Sunday, December 26, 2010

Reflection of A Whole New Mind

Reflection of “A Whole New Mind” authored by Daniel Pink
By Deb Schnell

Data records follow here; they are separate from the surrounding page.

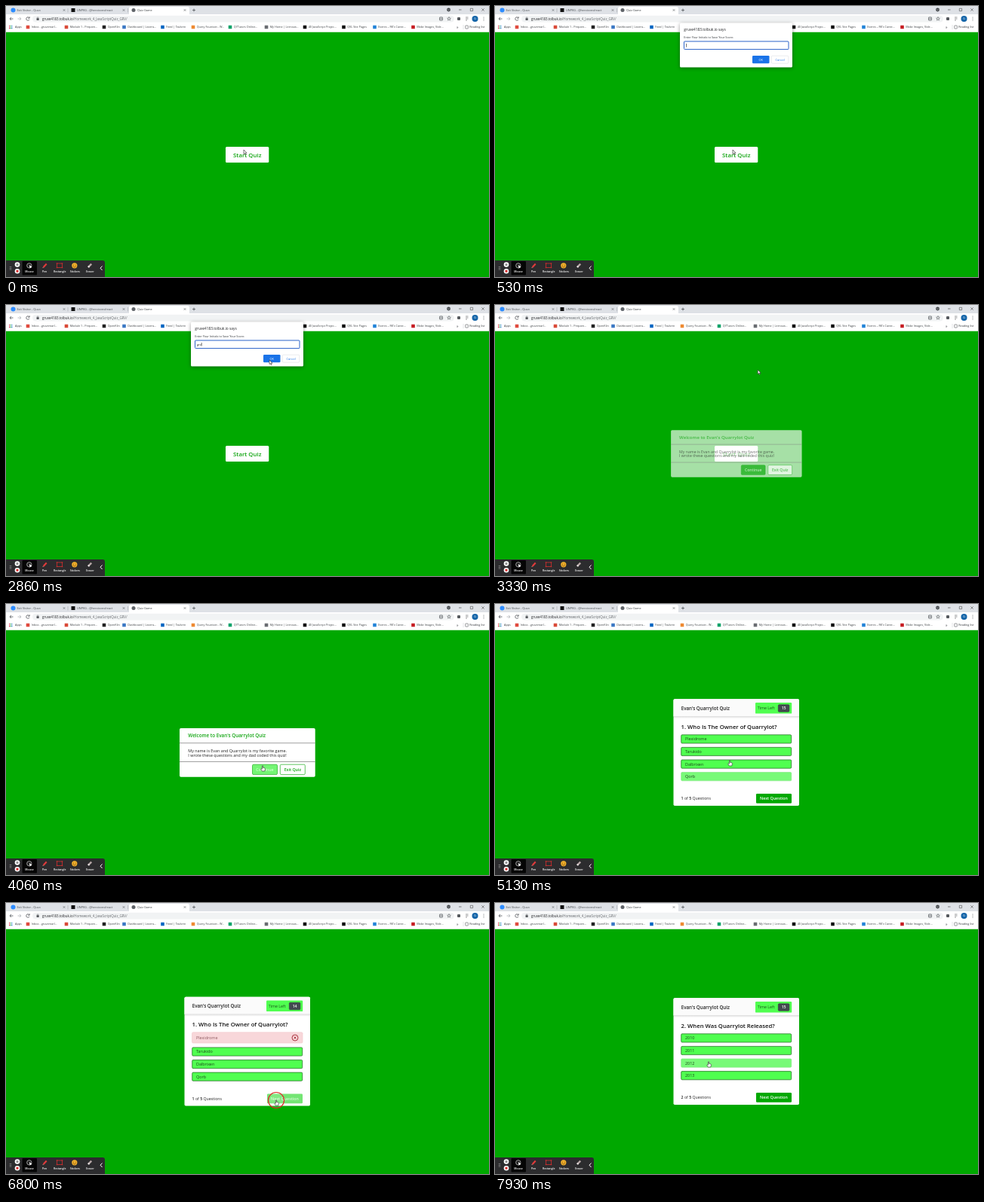
An HTML page with a canvas for the animation above (8 s loop, 640x360 px).

```html
<!DOCTYPE html>
<html lang="en">
<head>
<meta charset="utf-8">
<title>Quiz Game</title>
<style>
  html, body { margin: 0; width: 100%; height: 100%; overflow: hidden; background: #00a800; }
  canvas { display: block; width: 640px; height: 360px; }
</style>
</head>
<body>
<canvas id="stage"></canvas>
<script>
const canvas = document.getElementById('stage');
const c = canvas.getContext('2d');
const ratio = window.devicePixelRatio || 1;
canvas.width = 640 * ratio;
canvas.height = 360 * ratio;

const LOOP = 8000;
const GREEN = '#00a800', LIME = '#50ff50', PALE = '#78fa78', INK = '#222';
const SANS = '"Open Sans", "Noto Sans", sans-serif';
const PROMPT_OPEN = 400, PROMPT_CLOSE = 3150;
const QUIZ_OPEN = 4300, TICK = 5800, ANSWERED = 5950, NEXT = 6920;
const KEYS = [1900, 2200, 2500];
const INITIALS = 'grv';
const HOST = 'gruve4183.tolbuk.io';

// time, x, y of the pointer tip
const PATH = [
  [0, 315, 191], [550, 315, 191], [1250, 349, 73], [3200, 349, 73],
  [3900, 340, 215], [4350, 340, 215], [4850, 316, 230], [5130, 311, 208],
  [5650, 280, 179], [6050, 280, 179], [6620, 358, 262], [6980, 358, 262],
  [7650, 283, 211], [8000, 283, 211]
];
const CLICKS = [300, 4220, 5900, 6770];

const QUESTIONS = [
  { title: '1. Who Is The Owner of Quarrylot?', options: ['Plexidrome', 'Tarukido', 'Dalbrixen', 'Qorb'] },
  { title: '2. When Was Quarrylot Released?', options: ['2010', '2011', '2012', '2013'] }
];

const clamp = v => Math.max(0, Math.min(1, v));
const ease = v => v * v * (3 - 2 * v);
const between = (t, a, b) => t >= a && t < b;

function text(str, x, y, size, color = INK, weight = 400, align = 'left') {
  c.font = `${weight} ${size}px ${SANS}`;
  c.textAlign = align;
  c.textBaseline = 'alphabetic';
  c.fillStyle = color;
  c.fillText(str, x, y + size * 0.36);
  return c.measureText(str).width;
}

function box(x, y, w, h, fill, r = 0, stroke, line = 0.6) {
  c.beginPath();
  c.roundRect(x, y, w, h, r);
  if (fill) { c.fillStyle = fill; c.fill(); }
  if (stroke) { c.strokeStyle = stroke; c.lineWidth = line; c.stroke(); }
}

function dot(x, y, r, fill, stroke, line = 0.6) {
  c.beginPath();
  c.arc(x, y, r, 0, Math.PI * 2);
  if (fill) { c.fillStyle = fill; c.fill(); }
  if (stroke) { c.strokeStyle = stroke; c.lineWidth = line; c.stroke(); }
}

function lines(color, width, ...paths) {
  c.strokeStyle = color;
  c.lineWidth = width;
  c.beginPath();
  for (const p of paths)
    for (let i = 0; i < p.length; i += 2) c[i ? 'lineTo' : 'moveTo'](p[i], p[i + 1]);
  c.stroke();
}

function cross(x, y, r, color, width = 0.6) {
  lines(color, width, [x - r, y - r, x + r, y + r], [x + r, y - r, x - r, y + r]);
}

function shadowed(x, y, w, h, fill, r, blur, alpha) {
  c.save();
  c.shadowColor = `rgba(0,0,0,${alpha})`;
  c.shadowBlur = blur * ratio;
  c.shadowOffsetY = ratio;
  box(x, y, w, h, fill, r);
  c.restore();
}

function drawTabs() {
  box(0, 0, 640, 12, '#dee1e6');
  box(163, 1, 80, 12, '#fff', 2.5);
  dot(9.5, 5.5, 3, '#2d8cff');
  text('Exit Visitor - Quvo', 14.5, 5.5, 3.8, '#45494d');
  box(86.5, 3, 5, 5, '#111');
  text('UNPKG - @heroicons/react', 94, 5.5, 3.8, '#45494d');
  dot(169, 5.5, 2.5, '#5f6368');
  text('Quiz Game', 174, 5.5, 3.8, '#303438');
  for (const x of [77, 156, 237]) cross(x, 5.5, 1.3, '#55595d');
  lines('#9a9da2', 0.5, [82, 3, 82, 8.5], [161.5, 3, 161.5, 8.5]);
  lines('#44484c', 0.7, [247, 5.5, 251, 5.5], [249, 3.5, 249, 7.5]);
  dot(586.5, 5, 2.4, '#44484c');
  lines('#dee1e6', 0.6, [585.3, 4.5, 586.5, 5.7, 587.7, 4.5]);
  lines('#333', 0.6, [600, 5, 603.5, 5]);
  box(615.3, 3.3, 3.3, 3.3, null, 0, '#333', 0.5);
  cross(632, 5, 1.7, '#333', 0.5);
}

function drawAddressBar() {
  box(0, 11, 640, 23.7, '#fff');
  box(35, 12.7, 559, 8.8, '#f1f3f4', 4.4);
  lines('#55595d', 0.8, [9.5, 17, 5, 17], [7, 15, 5, 17, 7, 19]);
  lines('#b0b4b8', 0.8, [15.5, 17, 20, 17], [18, 15, 20, 17, 18, 19]);
  c.beginPath();
  c.arc(29, 17, 2.2, 0.4, 5.6);
  c.strokeStyle = '#55595d';
  c.lineWidth = 0.8;
  c.stroke();
  lines('#55595d', 0.8, [31.2, 14.2, 31.2, 16.2, 29.2, 16.2]);
  box(40.5, 16.3, 3.2, 2.7, '#55595d', 0.4);
  box(41.2, 14.8, 1.8, 2.2, null, 0.9, '#55595d', 0.5);
  const w = text(HOST, 48, 17, 4.4, '#202124');
  text('/Homework_4_JavaScriptQuiz_GRV/', 48 + w, 17, 4.4, '#62666a');
  box(574.5, 15, 4, 4, null, 0.5, '#55595d', 0.8);
  box(575.8, 16.3, 1.4, 1.4, '#55595d');
  c.beginPath();
  for (let i = 0; i < 10; i++) {
    const a = -Math.PI / 2 + i * Math.PI / 5, r = i % 2 ? 1.1 : 2.5;
    c.lineTo(587 + Math.cos(a) * r, 17 + Math.sin(a) * r);
  }
  c.closePath();
  c.strokeStyle = '#55595d';
  c.lineWidth = 0.6;
  c.stroke();
  box(598, 15, 4, 4, '#55595d', 1);
  lines('#55595d', 0.6, [609, 15, 612.5, 15], [609, 17, 612.5, 17], [609, 19, 611, 19]);
  dot(621.5, 17, 4, '#1565a8');
  text('G', 621.5, 17, 4, '#fff', 400, 'center');
  for (const y of [15, 17, 19]) dot(633, y, 0.5, '#55595d');
}

function drawBookmarks() {
  const items = [
    [29, '#e04b3f', 'Inbox - gruvemarl...'], [80, '#d94a38', 'Module 1 - Prepare...'],
    [130, '#222', 'OpenKiln'], [156.5, '#3b78c4', 'Dashboard | Learns...'],
    [207.5, '#0a66c2', 'Feed | Tavlorin'], [248, '#ee8a32', 'Query Fountain - W...'],
    [297, '#12a36a', 'Q7Tutors Online...'], [345, '#6a6d72', 'My Home | Lernova...'],
    [396, '#111', '40 JavaScript Projec...'], [447.5, '#111', 'QVL Site Pages'],
    [488.5, '#2384d8', "Events \u2013 RK's Caree..."], [539.5, '#c61d22', 'Make Images, Vide...']
  ];
  for (let i = 0; i < 9; i++)
    box(4 + (i % 3) * 1.7, 25.7 + Math.floor(i / 3) * 1.7, 1.1, 1.1, ['#e24', '#2a4', '#38d'][i % 3]);
  text('Apps', 12, 28, 3.8, '#3c4043');
  for (const [x, color, label] of items) {
    box(x - 2.3, 25.7, 4.6, 4.6, color, 0.4);
    text(label, x + 4.7, 28, 3.75, '#3c4043');
  }
  text('\u00bb', 597, 27.7, 5, '#3c4043');
  lines('#c5c8cc', 0.5, [606, 25, 606, 31]);
  box(608.8, 26, 3.5, 4, null, 0.4, '#55595d', 0.6);
  text('Reading list', 614.3, 28, 3.75, '#303438');
}

function drawToolbar() {
  box(0, 338, 131, 23, '#2c2c2e', [0, 3, 0, 0]);
  box(21.5, 339, 19.5, 18.5, '#050505', 1);
  for (let i = 0; i < 6; i++) dot(5.2 + (i % 2) * 1.6, 346.5 + Math.floor(i / 2) * 1.8, 0.5, '#aaa');
  dot(15, 343.6, 3.3, '#fff');
  lines('#333', 0.8, [14.2, 342.2, 14.2, 345], [15.8, 342.2, 15.8, 345]);
  dot(15, 352.2, 3.3, '#fff');
  box(13.5, 350.7, 3, 3, '#d62b2b', 0.4);

  dot(30.8, 344.8, 3.2, '#222', '#cfcfcf', 0.7);
  c.beginPath();
  c.moveTo(30.8, 344);
  c.lineTo(34.5, 346.8);
  c.lineTo(31.6, 348.6);
  c.fillStyle = '#fff';
  c.fill();
  lines('#e23b3b', 2.1, [49.6, 347, 53.7, 342.5]);
  lines('#ffb0a8', 0.8, [48.6, 348, 49.5, 347]);
  box(67.5, 342, 7, 5.5, null, 0.3, '#d22f2f', 0.8);
  for (const x of [67.5, 74.5])
    for (const y of [342, 347.5]) box(x - 0.7, y - 0.7, 1.4, 1.4, '#d22f2f');
  dot(90.8, 344.8, 3.6, '#f5b32b');
  dot(89.5, 344, 0.5, '#5c3510');
  dot(92.1, 344, 0.5, '#5c3510');
  c.beginPath();
  c.arc(90.8, 345, 1.9, 0.2, Math.PI - 0.2);
  c.strokeStyle = '#5c3510';
  c.lineWidth = 0.6;
  c.stroke();
  lines('#b9a9a9', 2.4, [109, 347, 113.2, 342.7]);
  lines('#e6e0e0', 2.4, [109, 347, 110.3, 345.7]);
  ['Mouse', 'Pen', 'Rectangle', 'Stickers', 'Eraser'].forEach((label, i) =>
    text(label, 31 + i * 20.1, 352.4, 3.5, '#fff', 600, 'center'));
  lines('#fff', 1, [127.5, 345.5, 125, 348.2, 127.5, 351]);
}

function drawPrompt(t) {
  shadowed(245, 22.5, 149, 59, '#fff', 1.5, 5, 0.4);
  text(HOST + ' says', 250.3, 31.5, 4.8, '#202124');
  text('Enter Your Initials to Save Your Score:', 250.3, 41.2, 3.8, '#303438');
  box(250.5, 47, 138.5, 10.6, '#fff', 1, '#2a62c8', 1);
  const typed = INITIALS.slice(0, KEYS.filter(k => t >= k).length);
  const w = text(typed, 253, 52.3, 3.9, '#222');
  const since = t - Math.max(PROMPT_OPEN, ...KEYS.filter(k => t >= k));
  if (since % 1000 < 500) lines('#111', 0.6, [253.5 + w, 50, 253.5 + w, 54.6]);
  box(341, 66, 22.5, 10.3, '#1a73e8', 1.3);
  text('OK', 352.2, 71.2, 3.9, '#fff', 400, 'center');
  box(366.3, 66.2, 22.5, 10, '#fff', 1.3, '#d5d8dd', 0.5);
  text('Cancel', 377.6, 71.2, 3.9, '#1a73e8', 400, 'center');
}

function button(x, y, w, h, label, hover) {
  box(x, y, w, h, hover ? '#74e574' : GREEN, 1.2);
  text(label, x + w / 2, y + h / 2, 5.3, hover ? '#d8fbd8' : '#fff', 600, 'center');
}

// Fades and grows a panel about the page centre
function panel(amount, draw) {
  if (amount <= 0) return;
  const s = 0.9 + 0.1 * amount;
  c.save();
  c.globalAlpha = amount;
  c.translate(320, 197.5);
  c.scale(s, s);
  c.translate(-320, -197.5);
  draw();
  c.restore();
}

function drawWelcome(t) {
  box(230, 165, 179.7, 64.8, '#fff', 1.7);
  text("Welcome to Evan's Quarrylot Quiz", 241.3, 175, 6.3, '#10a510', 600);
  lines('#777', 0.7, [230, 184.7, 409.7, 184.7], [230, 209.5, 409.7, 209.5]);
  text('My name is Evan and Quarrylot is my favorite game.', 241.3, 194.8, 5.4);
  text('I wrote these questions and my dad coded this quiz!', 241.3, 200.6, 5.4);
  const hover = t >= 3820;
  box(326.5, 213.2, 33, 13.4, hover ? '#74f574' : GREEN, 1.5, '#1fae1f', 0.7);
  text('Continue', 343, 220, 5.3, hover ? '#d0ffd0' : '#fff', 600, 'center');
  box(363.3, 213.2, 33, 13.4, '#fff', 1.5, '#1fae1f', 0.7);
  text('Exit Quiz', 379.8, 220, 5.3, '#10a510', 600, 'center');
}

function hoveredOption(t) {
  if (between(t, 4700, 5160)) return 3;
  if (between(t, 5160, 5300)) return 2;
  if (between(t, 5300, 5500)) return 1;
  if (between(t, 5500, ANSWERED)) return 0;
  return t >= 7450 ? 2 : -1;
}

function drawQuiz(t) {
  const second = t >= NEXT;
  const wrong = between(t, ANSWERED, NEXT);
  const shift = wrong ? 1.5 : 0;
  const { title, options } = QUESTIONS[second ? 1 : 0];
  const top = 126.3 - shift;
  const hover = hoveredOption(t);

  box(236.5, top, 166.5, 141.7 + shift * 2, '#fff', 1.7);
  box(236.5, top, 166.5, 23.2, '#fbfbfb', [1.7, 1.7, 0, 0]);
  const shade = c.createLinearGradient(0, top + 22.5, 0, top + 26);
  shade.addColorStop(0, 'rgba(0,0,0,.14)');
  shade.addColorStop(1, 'rgba(0,0,0,0)');
  box(236.5, top + 22.8, 166.5, 3.2, shade);

  text("Evan's Quarrylot Quiz", 246.7, 138.6 - shift, 6.2, INK, 600);
  box(345, 131 - shift, 48.2, 14.6, LIME, 1.2);
  text('Time Left', 347.8, 138.4 - shift, 5.3, '#185018');
  box(375.3, 133.8 - shift, 14.6, 9.4, '#434a50', 1.2, '#343a40');
  text(between(t, TICK, NEXT) ? '14' : '15', 382.6, 138.5 - shift, 5.2, '#fff', 600, 'center');
  text(title, 246.6, 162.8 - shift, 7.7, '#111', 600);

  options.forEach((label, i) => {
    const y = 179.4 + i * 16.6 + (wrong && i ? shift : 0);
    if (wrong && i === 0) {
      box(246.5, 171.8, 146.5, 14.2, '#f8d7da', 1.5, '#f1c6ca', 0.6);
      text(label, 252, 179, 5.4, '#8d5a60');
      dot(383, 179, 4, null, '#a42834', 0.9);
      cross(383, 179, 1.5, '#a42834', 0.9);
      return;
    }
    const over = hover === i;
    box(246.7, y - 5.6, 146, 11.2, over ? PALE : LIME, 1.3, over ? '#84e884' : '#1d641d', 0.7);
    text(label, 252, y, 5.4, '#1c401c');
  });

  let x = 246.6;
  const y = 258.5 + shift;
  for (const [part, weight] of [[second ? '2' : '1', 600], [' of ', 400], ['5', 600], [' Questions', 400]])
    x += text(part, x, y, 5.2, INK, weight);
  button(346, 252 + shift, 47, 12.8, 'Next Question', between(t, 6500, 7050));
}

function pointerAt(t) {
  let i = 1;
  while (i < PATH.length - 1 && t > PATH[i][0]) i++;
  const [t0, x0, y0] = PATH[i - 1], [t1, x1, y1] = PATH[i];
  const k = ease(clamp((t - t0) / (t1 - t0)));
  return [x0 + (x1 - x0) * k, y0 + (y1 - y0) * k];
}

function drawPointer(t) {
  const [x, y] = pointerAt(t);
  const click = CLICKS.find(k => Math.abs(t - k) < 130);
  if (click !== undefined) dot(x, y, 10.5, 'rgba(255,255,255,.12)', '#e02828', 1.2);
  c.save();
  c.translate(x, y);
  c.lineJoin = 'round';
  const outline = t < 3600
    ? 'M0 0V5.6L1.3 4.5L2.2 6.5L3.1 6.1L2.2 4.2H4Z'
    : 'M-.6 0Q0-.7.6 0V2.5L2.5 2.8Q3.6 3.1 3.4 4.3L2.8 7H-.7L-2.3 4.4Q-2.2 3.3-.6 4.3Z';
  const shape = new Path2D(outline);
  c.fillStyle = '#fff';
  c.fill(shape);
  c.strokeStyle = '#333';
  c.lineWidth = 0.65;
  c.stroke(shape);
  c.restore();
}

function draw(t) {
  c.setTransform(ratio, 0, 0, ratio, 0, 0);
  box(0, 0, 640, 360, GREEN);
  drawTabs();
  drawAddressBar();
  drawBookmarks();
  box(291, 187, 57.3, 21, '#fff', 1.5);
  text('Start Quiz', 319.7, 197.8, 7.8, '#10a510', 600, 'center');
  const welcome = ease(clamp((t - PROMPT_CLOSE) / 300));
  const quiz = ease(clamp((t - QUIZ_OPEN) / 300));
  if (quiz < 1) panel(welcome * (1 - quiz), () => drawWelcome(t));
  panel(quiz, () => drawQuiz(t));
  if (between(t, PROMPT_OPEN, PROMPT_CLOSE)) drawPrompt(t);
  drawToolbar();
  drawPointer(t);
}

const start = performance.now();
function frame() {
  draw((performance.now() - start) % LOOP);
  requestAnimationFrame(frame);
}
frame();
</script>
</body>
</html>
```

I found this book to be an easy, fun read. It is full of eye opening truths and ideas about the present and future. It starts out a little scary when Pink talks about outsourcing many of our jobs overseas, but then he talks about what we can do to make ourselves more employable and what skills are becoming more important.
When Pink speaks about the past and how the right brain was thought of as being unimportant, it is very surprising to see what value the right brain actually is now and will be in the future. There is a definite shift in thinking that the left brain is more important than the right brain. Things we use to think of as “artsy” but not very important, are now coming to the forefront as being necessary skills for employment in the future.
The importance placed on “design” was something of an eye opener. The fact is that everything from a pencil to a skyscraper is based on someone’s design. This is something that will make a person employable in the present and future that we rarely even considered in the past. When I think I don’t have enough time to do art in the classroom, I might think twice about the importance of allowing my students to show their creativity.
Story is such a must when it comes to people remembering what was said in a speech, classroom, or a friend’s rendition of something that happened to them. It is a reminder to me that I need to use it much more frequently in my classroom with my first graders. They love stories, and that is one way to help them remember important ideas rather than expect them to memorize facts.
When it comes to symphony, the ability to put together the pieces, it makes me think of the students in my classroom. I have those students who know their math facts, are top notch readers, follow the rules, get ready on time, and keep their desks neat. Then there are my students who can’t sit down in their desks to work, bring in treasures (rocks) from the playground when they are to be left on the ground, write their b’s and d’s backwards, and lose most of their crayons. They are diversely different yet, as a whole, they make the classroom a working unit. Many of those unorganized students have more creativity than others yet the “better” students keep things going. They remind me of the left brain working in “symphony” with the right brain. We need both to create a whole.
Empathy is the ability to imagine yourself in someone else’s position and to feel what that person is feeling. The good news as far as computers replacing people in many jobs is that computers cannot feel empathy. Empathy is something that is being taught to people in different fields of work. It is a major factor in relationships and in my classroom when students have a conflict; we try to have students understand what others are feeling when they say or do hurtful things to others.
I enjoyed the part of the book on play. As often as students are playing video games at home, it’s nice to know there are positive effects of gaming. Humor and joyfulness are things that come naturally in children and seem to diminish in many people as they get older. The laughter club really caught my attention. Laughing can have positive physical and mental benefits. Many times in the classroom, the student who is laughing gets in trouble, mainly because it is at an inappropriate time. I have decided I’d like to have one laughing time a day in my classroom where students can feel free to laugh about something. Now, it seems, more than ever, we are seeing children from single parent homes where children are not getting all of their needs met and the stress that can cause in children just doesn’t seem fair. When they are in school, they should feel safe and if we can allow them one time a day to laugh to help reduce the stresses of life, maybe we can help those children become a little happier.
The final chapter of the book was probably the most important of all and that was on “meaning”. The author made some good points about what truly makes a person happy and it’s not necessarily what we’d think. Money and things are not what make people truly happy. One of the most important things a person can possess to make them happy is spirituality. Children talk openly in my classroom about God without me even having to bring it up. It is something that most people believe in.
When we read a story or fable in the classroom, we often discuss the lesson or the meaning of the story. We’re always looking for the answers. They sometimes surprise us because they’re not what we’re expecting. Just as in life, we’re always looking for the answers and we might be surprised by what they are. We just need to remember that the meaning of life or happiness is not found at our destination or in the final answer, but it’s through the journey itself that we learn our most valuable lessons or meaning.
Daniel Pink’s message through writing this book is about how diverse the mind is from the right side to the left, just as the world is made up of diverse people and cultures around the world. We can no longer rely on left brained people. The idea of our brains is that in order to function in the world, we need both sides of the brain to work together rather than relying on just one side. We need both left brain and right brain people. The ideas in this book help us to make better use of the right hemisphere of our brains.

1 comment:

  1. Teaching will be so much more joyful strengthening the attributes of R-Directed thinking. I actually ordered a classroom DVD to practice laughter yoga. I look forward to practicing it with my students.